◆ Task to complete
Although pictures appear in the entries below, leave them out and print exactly the lines from the first line through the line containing "--body: #8ca6a0;".

____

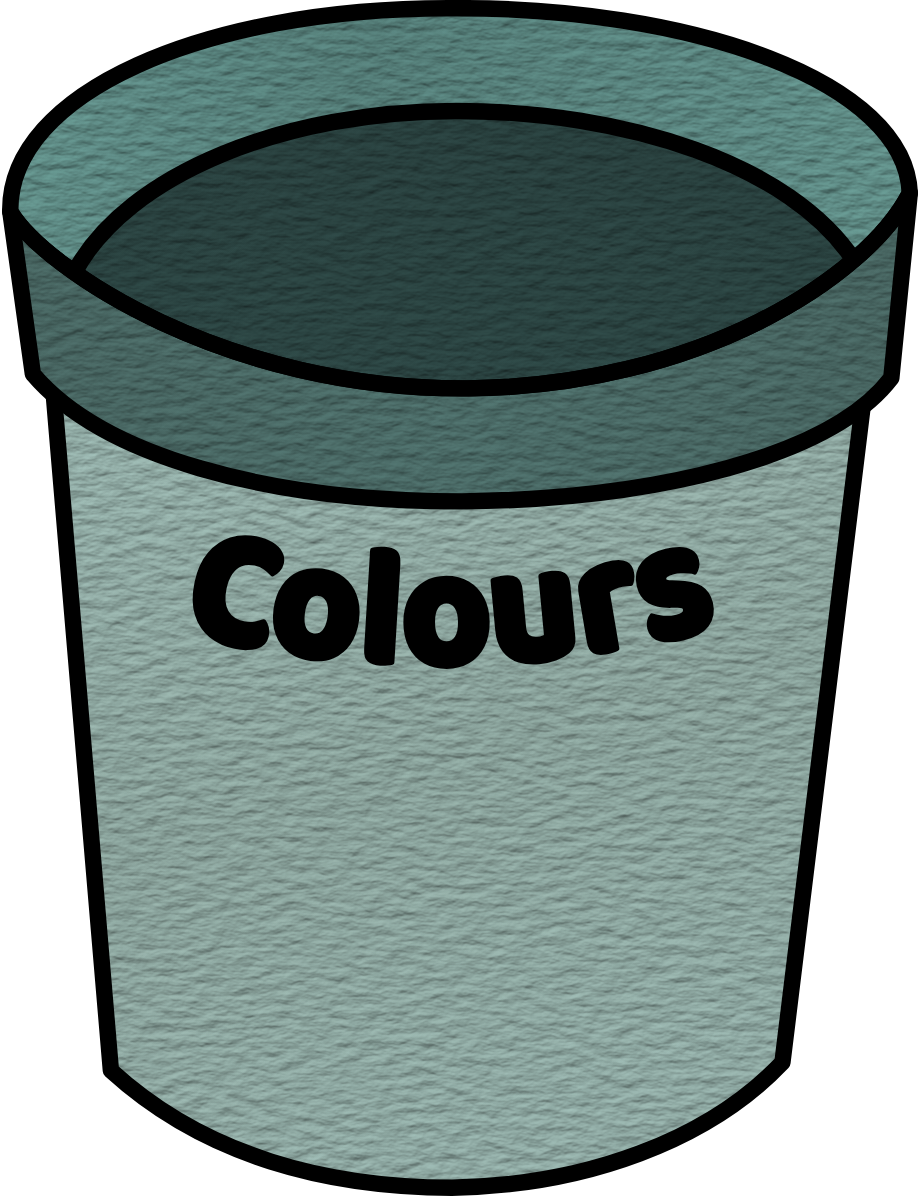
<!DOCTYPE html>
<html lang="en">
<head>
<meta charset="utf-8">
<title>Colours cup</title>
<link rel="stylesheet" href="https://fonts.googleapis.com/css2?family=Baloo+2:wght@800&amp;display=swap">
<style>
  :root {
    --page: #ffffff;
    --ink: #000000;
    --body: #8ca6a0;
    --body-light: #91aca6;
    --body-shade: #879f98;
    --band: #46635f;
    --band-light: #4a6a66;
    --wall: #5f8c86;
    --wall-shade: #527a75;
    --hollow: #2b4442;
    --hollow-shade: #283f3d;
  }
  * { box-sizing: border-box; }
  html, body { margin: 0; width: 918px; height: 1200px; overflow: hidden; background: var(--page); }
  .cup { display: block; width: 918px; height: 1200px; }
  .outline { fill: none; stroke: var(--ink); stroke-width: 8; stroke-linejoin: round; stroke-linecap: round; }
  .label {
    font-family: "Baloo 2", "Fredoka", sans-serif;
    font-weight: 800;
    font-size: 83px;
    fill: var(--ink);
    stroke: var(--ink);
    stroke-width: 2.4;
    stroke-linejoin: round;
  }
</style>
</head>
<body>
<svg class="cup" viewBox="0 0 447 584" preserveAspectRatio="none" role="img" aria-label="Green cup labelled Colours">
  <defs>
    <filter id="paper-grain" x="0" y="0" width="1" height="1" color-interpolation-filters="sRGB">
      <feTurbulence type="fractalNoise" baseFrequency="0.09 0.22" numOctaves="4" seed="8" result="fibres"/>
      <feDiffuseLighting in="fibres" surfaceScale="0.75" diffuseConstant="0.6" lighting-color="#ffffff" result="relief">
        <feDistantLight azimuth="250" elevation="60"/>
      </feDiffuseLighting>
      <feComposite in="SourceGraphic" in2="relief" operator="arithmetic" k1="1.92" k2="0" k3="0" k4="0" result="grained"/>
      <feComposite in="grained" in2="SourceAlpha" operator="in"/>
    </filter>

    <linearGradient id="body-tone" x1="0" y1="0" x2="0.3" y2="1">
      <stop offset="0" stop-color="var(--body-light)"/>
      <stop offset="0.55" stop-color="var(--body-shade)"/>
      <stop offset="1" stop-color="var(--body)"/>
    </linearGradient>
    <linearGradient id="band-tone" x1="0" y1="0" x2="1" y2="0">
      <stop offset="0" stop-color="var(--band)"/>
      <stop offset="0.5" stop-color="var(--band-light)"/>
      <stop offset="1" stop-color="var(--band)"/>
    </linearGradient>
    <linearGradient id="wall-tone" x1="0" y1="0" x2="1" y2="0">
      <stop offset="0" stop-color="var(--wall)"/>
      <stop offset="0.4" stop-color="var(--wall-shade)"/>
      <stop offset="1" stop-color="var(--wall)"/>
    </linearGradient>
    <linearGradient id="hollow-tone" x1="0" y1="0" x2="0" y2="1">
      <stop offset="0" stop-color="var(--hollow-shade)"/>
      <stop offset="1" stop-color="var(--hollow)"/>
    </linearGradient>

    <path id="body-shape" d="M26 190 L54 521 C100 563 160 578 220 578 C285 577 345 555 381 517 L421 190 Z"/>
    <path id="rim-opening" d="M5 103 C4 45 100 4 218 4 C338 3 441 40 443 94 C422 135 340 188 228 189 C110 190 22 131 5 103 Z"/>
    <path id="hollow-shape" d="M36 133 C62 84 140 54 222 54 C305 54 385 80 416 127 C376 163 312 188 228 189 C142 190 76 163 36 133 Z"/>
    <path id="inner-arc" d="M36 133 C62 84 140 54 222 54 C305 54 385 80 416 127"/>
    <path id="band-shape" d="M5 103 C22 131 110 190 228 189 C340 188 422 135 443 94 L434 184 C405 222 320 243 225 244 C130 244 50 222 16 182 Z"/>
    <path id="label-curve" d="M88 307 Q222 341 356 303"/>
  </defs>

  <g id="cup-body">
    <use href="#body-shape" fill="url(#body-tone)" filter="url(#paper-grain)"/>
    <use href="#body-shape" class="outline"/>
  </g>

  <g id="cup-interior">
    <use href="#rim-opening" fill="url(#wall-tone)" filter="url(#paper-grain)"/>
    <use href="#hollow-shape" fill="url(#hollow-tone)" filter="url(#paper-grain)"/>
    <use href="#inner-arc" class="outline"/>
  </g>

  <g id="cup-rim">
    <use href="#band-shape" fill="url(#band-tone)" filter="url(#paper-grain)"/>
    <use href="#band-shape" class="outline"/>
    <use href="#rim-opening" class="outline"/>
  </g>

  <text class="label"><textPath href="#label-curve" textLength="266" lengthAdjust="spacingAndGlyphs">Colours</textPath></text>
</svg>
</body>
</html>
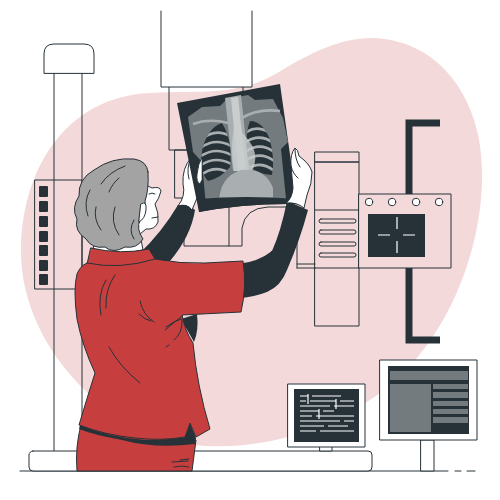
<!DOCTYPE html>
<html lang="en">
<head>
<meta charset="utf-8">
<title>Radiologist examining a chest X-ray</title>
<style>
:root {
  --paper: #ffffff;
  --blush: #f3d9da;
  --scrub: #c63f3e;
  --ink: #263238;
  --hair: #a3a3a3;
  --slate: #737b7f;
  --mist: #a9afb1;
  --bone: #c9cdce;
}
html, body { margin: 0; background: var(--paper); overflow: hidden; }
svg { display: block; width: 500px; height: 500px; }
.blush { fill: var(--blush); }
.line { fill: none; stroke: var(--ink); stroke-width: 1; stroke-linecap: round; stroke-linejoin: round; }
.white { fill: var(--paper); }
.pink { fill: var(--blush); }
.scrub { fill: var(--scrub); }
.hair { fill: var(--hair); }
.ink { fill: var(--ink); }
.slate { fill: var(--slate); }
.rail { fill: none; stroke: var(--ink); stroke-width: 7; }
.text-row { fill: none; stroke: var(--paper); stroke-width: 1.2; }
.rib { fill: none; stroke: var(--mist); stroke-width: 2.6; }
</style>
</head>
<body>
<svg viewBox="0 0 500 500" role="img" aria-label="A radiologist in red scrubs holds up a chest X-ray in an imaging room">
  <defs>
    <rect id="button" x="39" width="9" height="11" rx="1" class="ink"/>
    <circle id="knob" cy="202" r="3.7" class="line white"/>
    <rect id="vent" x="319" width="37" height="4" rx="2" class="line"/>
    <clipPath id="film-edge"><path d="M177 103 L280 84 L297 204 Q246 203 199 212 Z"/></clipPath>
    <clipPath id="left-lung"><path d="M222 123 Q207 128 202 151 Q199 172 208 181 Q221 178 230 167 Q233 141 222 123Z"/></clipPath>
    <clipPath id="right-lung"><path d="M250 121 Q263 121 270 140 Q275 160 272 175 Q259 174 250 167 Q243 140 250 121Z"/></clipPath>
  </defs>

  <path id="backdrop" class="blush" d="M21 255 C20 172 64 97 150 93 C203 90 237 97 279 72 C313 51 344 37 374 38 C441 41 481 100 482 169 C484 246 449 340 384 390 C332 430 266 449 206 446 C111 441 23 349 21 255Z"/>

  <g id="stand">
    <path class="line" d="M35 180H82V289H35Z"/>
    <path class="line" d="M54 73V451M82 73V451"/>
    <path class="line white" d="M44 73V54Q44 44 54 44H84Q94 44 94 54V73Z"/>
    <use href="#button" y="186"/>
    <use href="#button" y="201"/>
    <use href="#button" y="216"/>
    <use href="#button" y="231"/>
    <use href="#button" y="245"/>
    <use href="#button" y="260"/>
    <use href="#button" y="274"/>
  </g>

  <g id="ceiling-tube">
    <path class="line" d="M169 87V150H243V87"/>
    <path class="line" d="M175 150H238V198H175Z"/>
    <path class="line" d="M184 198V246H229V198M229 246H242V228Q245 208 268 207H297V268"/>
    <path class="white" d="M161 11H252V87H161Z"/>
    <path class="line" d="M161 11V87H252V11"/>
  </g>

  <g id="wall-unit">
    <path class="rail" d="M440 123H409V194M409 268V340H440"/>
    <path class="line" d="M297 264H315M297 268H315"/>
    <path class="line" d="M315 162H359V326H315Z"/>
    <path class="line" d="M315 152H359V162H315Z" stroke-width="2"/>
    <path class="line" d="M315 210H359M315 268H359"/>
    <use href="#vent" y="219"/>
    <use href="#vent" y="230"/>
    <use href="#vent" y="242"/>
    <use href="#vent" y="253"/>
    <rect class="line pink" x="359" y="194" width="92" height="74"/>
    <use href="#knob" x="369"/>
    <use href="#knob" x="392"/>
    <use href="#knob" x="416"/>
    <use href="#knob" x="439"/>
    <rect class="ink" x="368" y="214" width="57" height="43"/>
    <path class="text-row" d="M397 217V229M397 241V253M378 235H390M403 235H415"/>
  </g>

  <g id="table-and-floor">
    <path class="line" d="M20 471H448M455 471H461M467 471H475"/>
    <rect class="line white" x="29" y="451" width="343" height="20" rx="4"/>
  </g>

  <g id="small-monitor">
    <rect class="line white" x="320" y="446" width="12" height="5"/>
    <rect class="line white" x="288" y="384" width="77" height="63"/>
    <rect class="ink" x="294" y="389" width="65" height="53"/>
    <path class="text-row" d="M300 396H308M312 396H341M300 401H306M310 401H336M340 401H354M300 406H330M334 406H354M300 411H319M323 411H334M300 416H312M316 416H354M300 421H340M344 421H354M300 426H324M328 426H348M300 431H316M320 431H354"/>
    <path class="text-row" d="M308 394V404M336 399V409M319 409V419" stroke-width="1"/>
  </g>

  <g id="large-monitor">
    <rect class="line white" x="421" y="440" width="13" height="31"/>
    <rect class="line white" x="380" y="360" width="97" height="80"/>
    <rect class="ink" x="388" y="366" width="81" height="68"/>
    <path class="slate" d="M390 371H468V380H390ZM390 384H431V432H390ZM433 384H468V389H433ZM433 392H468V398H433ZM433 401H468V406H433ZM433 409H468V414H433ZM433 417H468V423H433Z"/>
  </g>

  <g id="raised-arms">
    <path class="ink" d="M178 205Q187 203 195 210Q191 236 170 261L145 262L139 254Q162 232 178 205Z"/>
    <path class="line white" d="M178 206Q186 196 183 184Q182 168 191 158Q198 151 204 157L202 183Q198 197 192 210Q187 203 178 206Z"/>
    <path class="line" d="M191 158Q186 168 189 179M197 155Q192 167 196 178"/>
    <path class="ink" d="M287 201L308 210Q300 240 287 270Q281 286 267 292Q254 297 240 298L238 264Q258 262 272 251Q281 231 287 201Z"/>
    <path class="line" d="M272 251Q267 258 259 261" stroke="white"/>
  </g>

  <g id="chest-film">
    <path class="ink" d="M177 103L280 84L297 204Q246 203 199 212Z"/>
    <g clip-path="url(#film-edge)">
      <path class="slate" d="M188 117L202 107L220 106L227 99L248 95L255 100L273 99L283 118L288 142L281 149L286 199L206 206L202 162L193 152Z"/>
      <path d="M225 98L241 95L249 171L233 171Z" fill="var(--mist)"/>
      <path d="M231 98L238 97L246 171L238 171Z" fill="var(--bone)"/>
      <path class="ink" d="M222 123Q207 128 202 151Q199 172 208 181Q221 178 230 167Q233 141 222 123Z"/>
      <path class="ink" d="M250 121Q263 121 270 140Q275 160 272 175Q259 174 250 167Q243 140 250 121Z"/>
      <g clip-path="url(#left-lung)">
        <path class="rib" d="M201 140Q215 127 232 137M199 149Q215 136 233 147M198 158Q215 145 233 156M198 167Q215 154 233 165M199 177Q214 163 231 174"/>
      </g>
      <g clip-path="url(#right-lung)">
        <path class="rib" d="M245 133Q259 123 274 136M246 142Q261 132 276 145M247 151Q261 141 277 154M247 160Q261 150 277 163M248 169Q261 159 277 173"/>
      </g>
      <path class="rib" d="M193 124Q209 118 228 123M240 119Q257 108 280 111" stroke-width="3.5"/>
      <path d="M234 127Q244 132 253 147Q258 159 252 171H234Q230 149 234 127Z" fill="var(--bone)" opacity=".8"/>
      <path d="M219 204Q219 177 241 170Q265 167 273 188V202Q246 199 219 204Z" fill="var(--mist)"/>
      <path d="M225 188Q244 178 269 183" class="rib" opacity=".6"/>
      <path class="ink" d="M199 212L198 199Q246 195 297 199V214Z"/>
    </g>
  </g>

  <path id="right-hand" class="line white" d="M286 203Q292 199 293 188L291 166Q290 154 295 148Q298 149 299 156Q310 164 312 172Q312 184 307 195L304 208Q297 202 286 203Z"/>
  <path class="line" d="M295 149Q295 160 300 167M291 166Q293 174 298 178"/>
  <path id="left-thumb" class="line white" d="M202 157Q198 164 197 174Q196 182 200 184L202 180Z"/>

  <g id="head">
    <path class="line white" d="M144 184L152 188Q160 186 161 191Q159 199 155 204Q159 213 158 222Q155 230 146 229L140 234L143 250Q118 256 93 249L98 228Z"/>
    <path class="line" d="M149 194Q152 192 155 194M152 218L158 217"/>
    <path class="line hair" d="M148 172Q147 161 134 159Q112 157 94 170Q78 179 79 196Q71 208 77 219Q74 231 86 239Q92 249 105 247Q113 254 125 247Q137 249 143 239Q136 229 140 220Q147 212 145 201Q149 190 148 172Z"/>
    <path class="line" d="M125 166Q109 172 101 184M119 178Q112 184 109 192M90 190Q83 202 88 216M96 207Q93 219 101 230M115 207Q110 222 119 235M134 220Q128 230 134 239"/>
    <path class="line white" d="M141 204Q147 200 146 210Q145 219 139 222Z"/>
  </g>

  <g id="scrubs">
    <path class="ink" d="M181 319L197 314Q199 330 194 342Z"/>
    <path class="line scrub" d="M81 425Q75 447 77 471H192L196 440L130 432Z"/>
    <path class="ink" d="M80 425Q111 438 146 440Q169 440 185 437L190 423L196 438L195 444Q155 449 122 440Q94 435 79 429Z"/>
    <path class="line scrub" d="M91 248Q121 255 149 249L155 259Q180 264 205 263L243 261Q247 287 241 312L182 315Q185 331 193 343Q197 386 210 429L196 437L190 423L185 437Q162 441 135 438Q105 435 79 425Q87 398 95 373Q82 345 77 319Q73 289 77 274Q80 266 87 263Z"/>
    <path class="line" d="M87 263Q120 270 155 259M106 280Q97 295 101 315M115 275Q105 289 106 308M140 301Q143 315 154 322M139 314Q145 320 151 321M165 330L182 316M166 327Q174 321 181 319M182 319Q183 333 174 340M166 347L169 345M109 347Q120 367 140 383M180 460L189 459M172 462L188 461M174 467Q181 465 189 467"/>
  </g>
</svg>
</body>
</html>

____

◆ Task response
<!DOCTYPE html>
<html lang="en">
<head>
<meta charset="utf-8">
<title>Colours cup</title>
<link rel="stylesheet" href="https://fonts.googleapis.com/css2?family=Baloo+2:wght@800&amp;display=swap">
<style>
  :root {
    --page: #ffffff;
    --ink: #000000;
    --body: #8ca6a0;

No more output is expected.